● **RECORDS TO USE**:
====

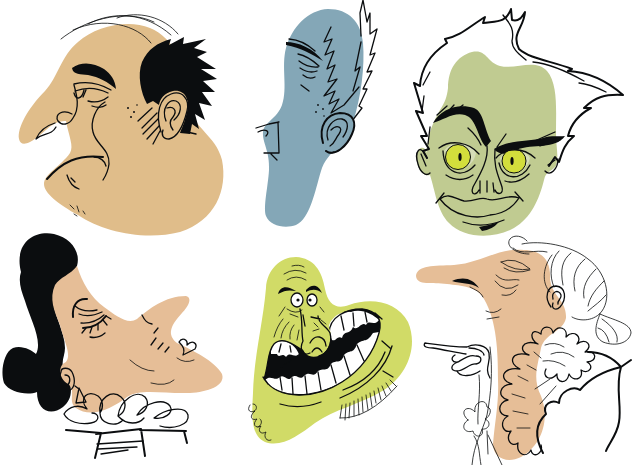
<!DOCTYPE html>
<html lang="en">
<head>
<meta charset="utf-8">
<title>Six caricature heads</title>
<style>
:root{--paper:#fff;--ink:#0b0d0f;--tan:#e0bd8a;--blue:#84a7b7;--sage:#c0cb91;--lime:#d1db67;--peach:#e6be97;--iris:#d3de3c}
html,body{margin:0;padding:0;background:var(--paper);overflow:hidden}
svg{display:block;width:640px;height:465px}
.tan{fill:var(--tan)}.blue{fill:var(--blue)}.sage{fill:var(--sage)}.lime{fill:var(--lime)}.peach{fill:var(--peach)}
.line{fill:none;stroke:var(--ink);stroke-width:1.3;stroke-linecap:round;stroke-linejoin:round}
.fine{stroke-width:.8}
.bold{stroke-width:2}
.solid{fill:var(--ink)}
.white{fill:var(--paper)}
.iris{fill:var(--iris);stroke:var(--ink);stroke-width:1}
</style>
</head>
<body>
<svg viewBox="0 0 640 465" role="img" aria-label="Six cartoon caricature heads in two rows">

<g id="gruff-man">
  <path class="tan" d="M19 139C17 128 28 108 45 91C58 77 61 56 78 42C96 26 128 19 150 28C174 38 187 65 190 105C192 128 216 135 222 160C228 190 215 221 180 232C145 241 103 232 78 215C58 204 44 193 44 184C44 174 61 166 70 153C74 146 69 137 66 121C52 120 43 135 30 142C24 145 20 144 19 139Z"/>
  <path class="solid" d="M147 104C141 93 137 75 142 62C148 49 157 43 171 39L169 45L184 37L183 44L206 39L194 48L207 52L197 57L216 69L201 69L217 79L203 81L215 92L202 92L212 106L199 103L205 120L195 114L199 129L192 124L190 134L180 133L186 112C191 99 184 89 173 91C164 93 160 99 159 105L153 101Z"/>
  <path class="tan" d="M163 138C156 122 157 102 168 95C180 88 191 96 187 112C184 124 180 138 170 139Z"/>
  <path class="line" d="M161 132C155 113 160 98 171 94C182 90 190 99 187 111C184 123 179 137 169 139C163 139 161 135 163 130M166 121C161 108 169 99 176 101C183 104 181 114 174 120M167 108C173 106 178 110 173 117C169 121 170 126 173 130"/>
  <path class="line" d="M152 108L138 121M157 113L142 128M158 119L143 134M159 126L147 139M160 131L153 144M187 132L196 134"/>
  <path class="solid" d="M72 68C82 61 94 63 104 69C111 74 115 80 116 89C108 82 99 77 88 75C81 74 73 75 72 68Z"/>
  <path class="line" d="M74 84C86 81 99 83 111 90M75 91C86 87 98 88 108 93M84 90C82 99 76 101 74 93M86 90L83 97M88 101Q99 104 108 97M92 106Q101 109 106 105"/>
  <path class="line" d="M74 85C77 96 80 108 73 118C69 125 62 126 58 121C54 114 63 109 72 114M55 123C45 126 39 132 36 139C44 132 51 136 56 127M105 102C96 107 90 121 93 132C96 145 110 149 109 164C108 172 105 177 103 180"/>
  <path class="line bold" d="M47 179C62 162 78 154 103 157"/>
  <path class="line" d="M67 175C69 182 73 187 79 189M71 178L75 182M94 157C100 157 105 161 106 166"/>
  <path class="line fine" d="M61 39C82 22 122 7 154 22M88 24C113 11 145 12 171 35M117 18C138 10 164 17 178 34M73 30C104 16 137 25 151 43M70 205L74 209M77 206L79 212M83 211L85 214M74 214L77 216"/>
  <g class="solid"><circle cx="128" cy="108" r="1"/><circle cx="134" cy="112" r="1"/><circle cx="131" cy="117" r="1"/><circle cx="137" cy="105" r=".8"/></g>
</g>

<g id="blue-man">
  <path class="blue" d="M286 48C292 27 308 10 328 9C349 9 361 22 363 43C365 66 361 98 353 122C346 145 327 151 321 171C315 191 310 219 296 225C285 229 270 226 266 216C263 207 268 187 269 170C270 151 262 142 263 132C264 122 277 119 282 105C288 88 281 67 286 48Z"/>
  <path class="line" d="M361 36L360 13L363 0L367 22L370 13L370 34L377 29L370 55L375 53L367 72L372 71L363 89L367 89L359 106L362 108L352 121"/>
  <path class="line" d="M331 27L324 42L332 39L325 55L334 51L327 69L335 65L328 82L337 79L324 96L335 91L329 104L339 99L331 113L344 105L359 87M361 42L355 71L360 67L353 91"/>
  <path class="blue" d="M326 149C318 133 324 116 338 113C354 111 358 122 352 134C347 147 334 159 326 149Z"/>
  <path class="line bold" d="M323 143C318 126 327 114 340 113C354 113 357 123 352 134C347 146 335 157 326 151"/>
  <path class="line" d="M328 140C324 127 334 118 342 119C350 121 348 130 343 137M331 130C337 124 344 127 339 134C335 139 335 143 330 146M326 151C329 154 331 154 334 152"/>
  <path class="solid" d="M286 42C298 42 313 48 323 61C312 54 301 48 286 45Z"/>
  <path class="line" d="M289 39Q303 40 315 51M298 54Q308 56 319 66M299 61Q308 68 318 67M300 68Q309 74 317 71M303 75Q309 80 315 77M301 85L309 91"/>
  <path class="line" d="M256 128L269 124L279 122M258 132C265 128 271 131 266 136M278 122L279 153M264 153L279 153M271 154L277 160"/>
  <g class="solid"><circle cx="318" cy="105" r=".9"/><circle cx="323" cy="109" r=".9"/><circle cx="316" cy="112" r=".9"/><circle cx="324" cy="116" r=".8"/></g>
</g>

<g id="villain">
  <path class="sage" d="M448 88C448 69 457 56 472 52C487 49 486 62 500 66C516 70 535 58 547 71C558 84 556 109 556 132C556 148 559 155 556 166C551 172 546 171 544 180C539 200 531 218 514 228C493 240 463 238 449 223C437 211 435 190 430 175C422 177 415 165 417 154C419 145 426 147 427 153C427 133 434 121 440 110C445 102 447 97 448 88Z"/>
  <path class="line" d="M427 158C420 142 414 152 418 164C420 172 426 177 430 173M421 154L426 166M545 171C550 177 558 169 558 159M548 165L555 160"/>
  <path class="line bold" d="M427 158L423 151L429 149L421 136L427 136L416 111L423 113L414 83L420 86C421 67 432 53 447 43L445 39C461 36 470 26 485 17L483 23C497 21 506 23 511 9L512 20C519 22 522 17 525 12C524 28 511 33 519 49C530 59 552 61 572 69L568 71C588 72 606 80 623 95C605 94 595 97 584 108L591 108C578 115 571 124 568 136L574 136C564 144 562 153 559 162L555 157L549 166"/>
  <path class="line" d="M503 15C508 22 515 27 512 41C512 49 519 54 526 60M533 62C551 64 568 72 584 81M579 83C590 84 598 88 606 92M430 72L423 85M424 96L422 111M430 127L428 144"/>
  <path class="solid" d="M433 123C441 109 458 103 474 108C484 112 484 129 491 141L486 147C477 137 477 119 465 115C453 112 444 120 433 123ZM494 149C509 139 530 142 543 138C552 135 558 137 565 136C555 150 534 143 516 150C508 154 500 156 494 149Z"/>
  <path class="line" d="M437 115L447 106M443 117L454 105M451 114L463 105M530 143L555 132M540 146L560 140M468 128Q477 136 481 145M497 147L506 134"/>
  <path class="white" d="M444 151C451 140 470 140 476 153C473 171 450 177 444 151ZM500 158C509 147 525 148 530 158C525 177 506 178 500 158Z" opacity=".35"/>
  <circle class="iris" cx="458" cy="157" r="12.5"/><circle class="iris" cx="514" cy="161" r="12"/>
  <ellipse class="solid" cx="460" cy="157" rx="1.6" ry="4"/><ellipse class="solid" cx="512" cy="161" rx="1.6" ry="4"/>
  <path class="line" d="M439 148C451 139 469 142 479 154M443 151C444 173 462 180 475 165M446 175Q460 184 473 175M496 158C506 147 523 147 535 158M499 163C503 181 522 181 530 165M505 181Q517 185 529 174"/>
  <path class="line" d="M487 146C489 160 479 176 473 187C470 195 476 196 479 190M495 150C493 166 499 177 502 187C504 195 497 195 495 190M480 193L480 181M487 192L487 181M494 192L493 183"/>
  <path class="line" d="M440 199C449 192 455 199 464 201C475 202 480 196 487 199C498 203 506 193 519 198M440 199C454 218 478 219 490 215C505 214 513 207 519 198M436 203L444 193M515 192L523 201M463 222Q482 229 504 220"/>
  <path class="solid" d="M479 227Q490 225 499 222Q492 230 482 231Z"/>
</g>

<g id="proud-lady">
  <path class="solid" d="M21 272C14 244 33 230 54 234C71 238 81 252 77 266C70 282 55 281 53 295C52 313 65 331 65 348C65 357 59 363 66 374C73 386 73 399 63 407C50 417 37 410 37 392C27 396 9 392 4 383C0 371 4 352 13 348C22 345 31 350 36 354C43 341 30 318 25 301C21 290 18 281 21 272Z"/>
  <path class="peach" d="M77 266C82 282 91 298 104 307C116 316 128 325 137 319C149 309 165 296 186 296C193 298 188 307 182 313C170 326 167 335 177 343C192 350 215 361 222 374C226 386 207 392 190 393C164 394 140 388 127 397C113 408 91 419 76 408C67 401 77 391 68 384C58 378 58 365 66 362C72 355 64 341 60 325C54 310 49 299 55 285C60 277 70 275 77 266Z"/>
  <path class="line" d="M61 372C61 367 69 367 72 372C76 380 75 389 68 391C61 390 58 379 61 372ZM65 375C71 375 71 382 67 386M79 388L76 403L86 402ZM75 386L79 389"/>
  <path class="line bold" d="M73 317C72 306 77 298 87 299M83 328C91 328 100 324 106 316"/>
  <path class="line" d="M75 306Q83 313 97 310M79 314Q89 318 102 312M81 323Q94 324 104 315M86 328L82 333M92 327L90 333M98 324L98 330M103 320L107 325M106 316L111 319M90 337Q98 339 105 333"/>
  <path class="line" d="M142 315C145 321 147 323 152 324M154 333L158 328M151 345L156 338M158 349L163 343M165 352L169 347M179 342C182 337 188 339 187 345C193 339 198 344 195 349L183 355C185 350 184 347 179 342Z"/>
  <path class="line fine" d="M130 360Q142 371 154 371M151 383Q166 387 174 380M177 358Q185 364 194 360"/>
  <path class="line" d="M64 414C69 406 79 404 87 409C78 398 88 389 98 396C103 400 104 407 100 413C98 398 112 389 121 397C128 403 125 413 118 416C120 400 137 389 145 397C151 404 145 413 137 415C145 402 164 398 170 406C174 413 164 420 154 418C165 409 185 405 188 415C190 425 173 430 160 426M64 414C68 422 80 425 91 423C101 421 99 413 92 413M100 413C100 424 115 427 122 421M118 416C127 426 139 424 144 418"/>
  <path class="line bold" d="M66 430L101 433L95 458M96 434L141 429L145 456M140 430L186 431M184 431L187 443"/>
  <path class="line" d="M97 444L143 441M98 449L137 447M101 454L128 450"/>
</g>

<g id="grinning-man">
  <path class="lime" d="M266 288C267 270 280 257 296 257C314 258 322 271 325 289C328 304 336 310 349 305C372 297 397 302 408 322C419 348 406 376 384 390C359 405 335 409 315 423C299 435 282 448 265 442C250 436 252 412 253 393C254 356 263 323 266 288Z"/>
  <path class="solid" d="M264 379C269 364 267 352 274 344C283 335 296 346 308 354C321 359 332 348 329 331C332 314 348 308 362 309C377 311 383 319 379 333C374 352 361 370 342 382C316 399 279 401 264 379Z"/>
  <path class="white" d="M271 354C270 345 277 339 287 342C293 344 298 350 299 355C294 358 290 351 286 357C282 352 279 359 277 354ZM329 333C326 320 340 310 351 312C361 308 373 314 379 320C374 327 369 319 366 325C361 321 358 332 353 327C350 335 344 330 342 338C337 335 336 342 332 340ZM265 380C271 374 275 382 280 377C285 374 287 383 292 377C298 373 299 382 305 375C311 371 313 379 318 371C324 367 327 373 331 364C336 359 341 365 344 355C350 349 353 355 357 344C364 338 366 344 373 333L379 332C373 355 359 373 338 384C311 398 278 398 265 380Z"/>
  <path class="line" d="M264 379C269 364 267 352 274 344C283 335 296 346 308 354M329 334C329 316 347 309 362 309C377 311 383 319 379 333C374 352 361 370 342 382C316 399 279 401 264 379ZM263 377L268 384M375 313L382 319M280 377L282 390M292 378L293 394M305 376L307 394M318 372L321 390M331 365L336 383M344 356L350 375M357 345L364 361M281 344L279 352M290 346L291 352M341 316L344 330M353 313L354 326M365 312L367 322"/>
  <path class="lime" d="M303 316L318 317C327 321 333 330 330 341C329 354 314 361 306 354C301 349 302 342 305 336Z"/>
  <path class="line" d="M300 309C303 321 301 332 303 341C299 349 303 357 310 353M318 316C318 324 327 326 330 333C333 344 327 354 319 356M310 343C315 333 325 336 326 346M312 352Q317 344 322 352M303 315L305 326M311 317L320 319"/>
  <g class="line"><ellipse class="white" cx="297" cy="300" rx="6" ry="7"/><ellipse class="white" cx="312" cy="300" rx="5" ry="6"/></g>
  <circle class="solid" cx="298" cy="300" r="1.6"/><circle class="solid" cx="310" cy="300" r="1.6"/>
  <path class="solid" d="M278 294C280 286 287 285 296 291C289 290 285 290 278 294ZM306 290C312 283 319 285 322 293C317 289 312 289 306 292Z"/>
  <path class="line fine" d="M284 274Q295 267 306 273M287 280Q296 274 306 280M292 266Q299 264 304 267M287 309Q296 315 302 310M290 314L298 317M285 307L279 316M320 307L324 312M283 319Q277 326 274 337M289 322Q282 329 281 338M294 325Q289 331 290 339M299 330L297 340M314 323L318 327M321 320L326 324M313 331L319 329"/>
  <path class="line" d="M392 346C386 368 367 387 340 398M385 352C378 370 362 383 343 390M280 404Q300 410 321 402M382 341L390 348M383 371L393 377"/>
  <path class="line fine" d="M342 405L340 418M346 404L345 420M350 403L349 418M354 401L354 416M358 399L359 415M362 397L363 412M366 395L368 410M370 393L372 407M374 391L376 403M378 388L381 400M382 386L386 396M386 383L391 391M390 380L396 386M340 418Q368 419 397 386M250 405C246 411 251 413 255 411C249 416 251 421 257 419C252 424 255 429 261 426C257 431 261 435 266 432C263 437 267 442 271 440M253 404C258 404 257 411 254 411M260 419C263 421 261 426 258 427"/>
</g>

<g id="haughty-judge">
  <path class="peach" d="M416 276C417 265 434 266 454 265C481 263 500 247 524 250C542 250 551 261 550 278C551 296 567 300 566 318C563 332 545 333 541 348C538 365 532 378 541 396C551 421 540 447 521 457C507 464 493 458 493 444C495 420 499 403 498 380C498 353 497 321 484 299C477 286 462 286 447 284C432 282 417 286 416 276Z"/>
  <path class="line fine" d="M529 254C516 254 505 246 510 239C514 234 523 236 527 241M513 248C521 256 536 249 547 252M522 244C540 240 571 245 588 259C606 272 612 297 602 311C595 321 580 322 572 317M552 255C543 266 541 283 550 292M559 251C550 260 549 276 554 287M571 253C562 260 560 270 563 285M585 259C575 267 572 278 575 291M596 269C587 278 582 287 584 298M604 281C596 289 590 296 588 306M606 295C600 302 595 305 588 311M600 314C613 320 631 323 631 333C629 343 616 347 603 342C592 336 596 324 600 314ZM602 319C612 326 619 334 617 342M598 328Q606 330 609 342"/>
  <path class="line" d="M551 307C544 298 547 286 556 286C566 287 567 299 560 307C556 311 551 309 553 303M553 299C551 291 559 289 561 295C562 299 557 300 558 304"/>
  <path class="solid" d="M452 281C464 276 473 279 479 288C470 282 461 284 452 281Z"/>
  <path class="line fine" d="M501 262Q515 256 530 269Q515 272 501 262M504 268Q515 275 530 270M496 275C505 284 512 278 519 280M495 281Q505 294 518 285M502 295Q511 297 516 290M470 287C475 290 480 291 483 297M487 319L499 317M486 311Q494 315 501 309"/>
  <path class="line" d="M425 343C439 345 452 347 467 347C475 343 487 345 489 353C491 363 484 368 490 378M425 343C422 347 428 348 433 348C446 350 457 353 466 354M455 355C450 358 452 363 458 362C463 359 470 354 475 356M458 362C450 365 450 371 457 371C464 371 470 363 476 364M457 371C460 378 473 376 480 371M476 356C483 356 482 363 476 364M469 348C477 348 483 351 484 355"/>
  <path class="line fine" d="M490 347C493 371 491 394 487 415C482 433 474 443 472 465M479 375C481 393 477 410 478 424M468 420C458 411 468 404 475 412C473 402 486 397 487 407C493 408 490 417 485 419C492 422 489 430 482 429C485 437 475 439 473 431C464 434 460 425 468 420ZM487 431L488 454M474 436C480 445 479 455 481 465M488 435L502 465"/>
  <path class="line" d="M541 334C530 326 529 340 538 344C521 338 518 352 529 355C510 350 508 364 520 369C502 366 498 380 512 384C500 384 496 397 508 400C497 402 497 416 508 416C499 421 502 434 511 431C505 439 511 448 518 443C516 454 526 459 531 450C532 459 544 454 541 445M541 334C541 325 552 325 553 333C558 324 568 328 566 337C574 329 583 337 577 344C586 337 594 346 585 352C597 349 598 362 587 362C595 366 589 375 581 370C584 380 573 382 569 374C567 385 556 383 557 374C550 382 542 377 546 369"/>
  <path class="line fine" d="M545 345Q555 341 564 347M551 354Q563 349 574 357M543 361Q554 359 565 366M518 376L528 381M512 394L525 398M513 411L528 414M517 428L530 428M534 352L541 358M527 365L536 370M535 389L550 379M540 404L556 386"/>
  <path class="line bold" d="M543 453C536 440 533 426 546 414C542 404 552 399 559 403C559 392 573 385 580 390C590 378 604 371 621 367M621 367C615 387 622 406 619 422C617 435 609 443 606 451M621 367C614 359 603 352 588 352M621 367L631 360"/>
</g>
</svg>
</body>
</html>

====

Show the lines of the data that hold the word "width".

svg{display:block;width:640px;height:465px}
.line{fill:none;stroke:var(--ink);stroke-width:1.3;stroke-linecap:round;stroke-linejoin:round}
.fine{stroke-width:.8}
.bold{stroke-width:2}
.iris{fill:var(--iris);stroke:var(--ink);stroke-width:1}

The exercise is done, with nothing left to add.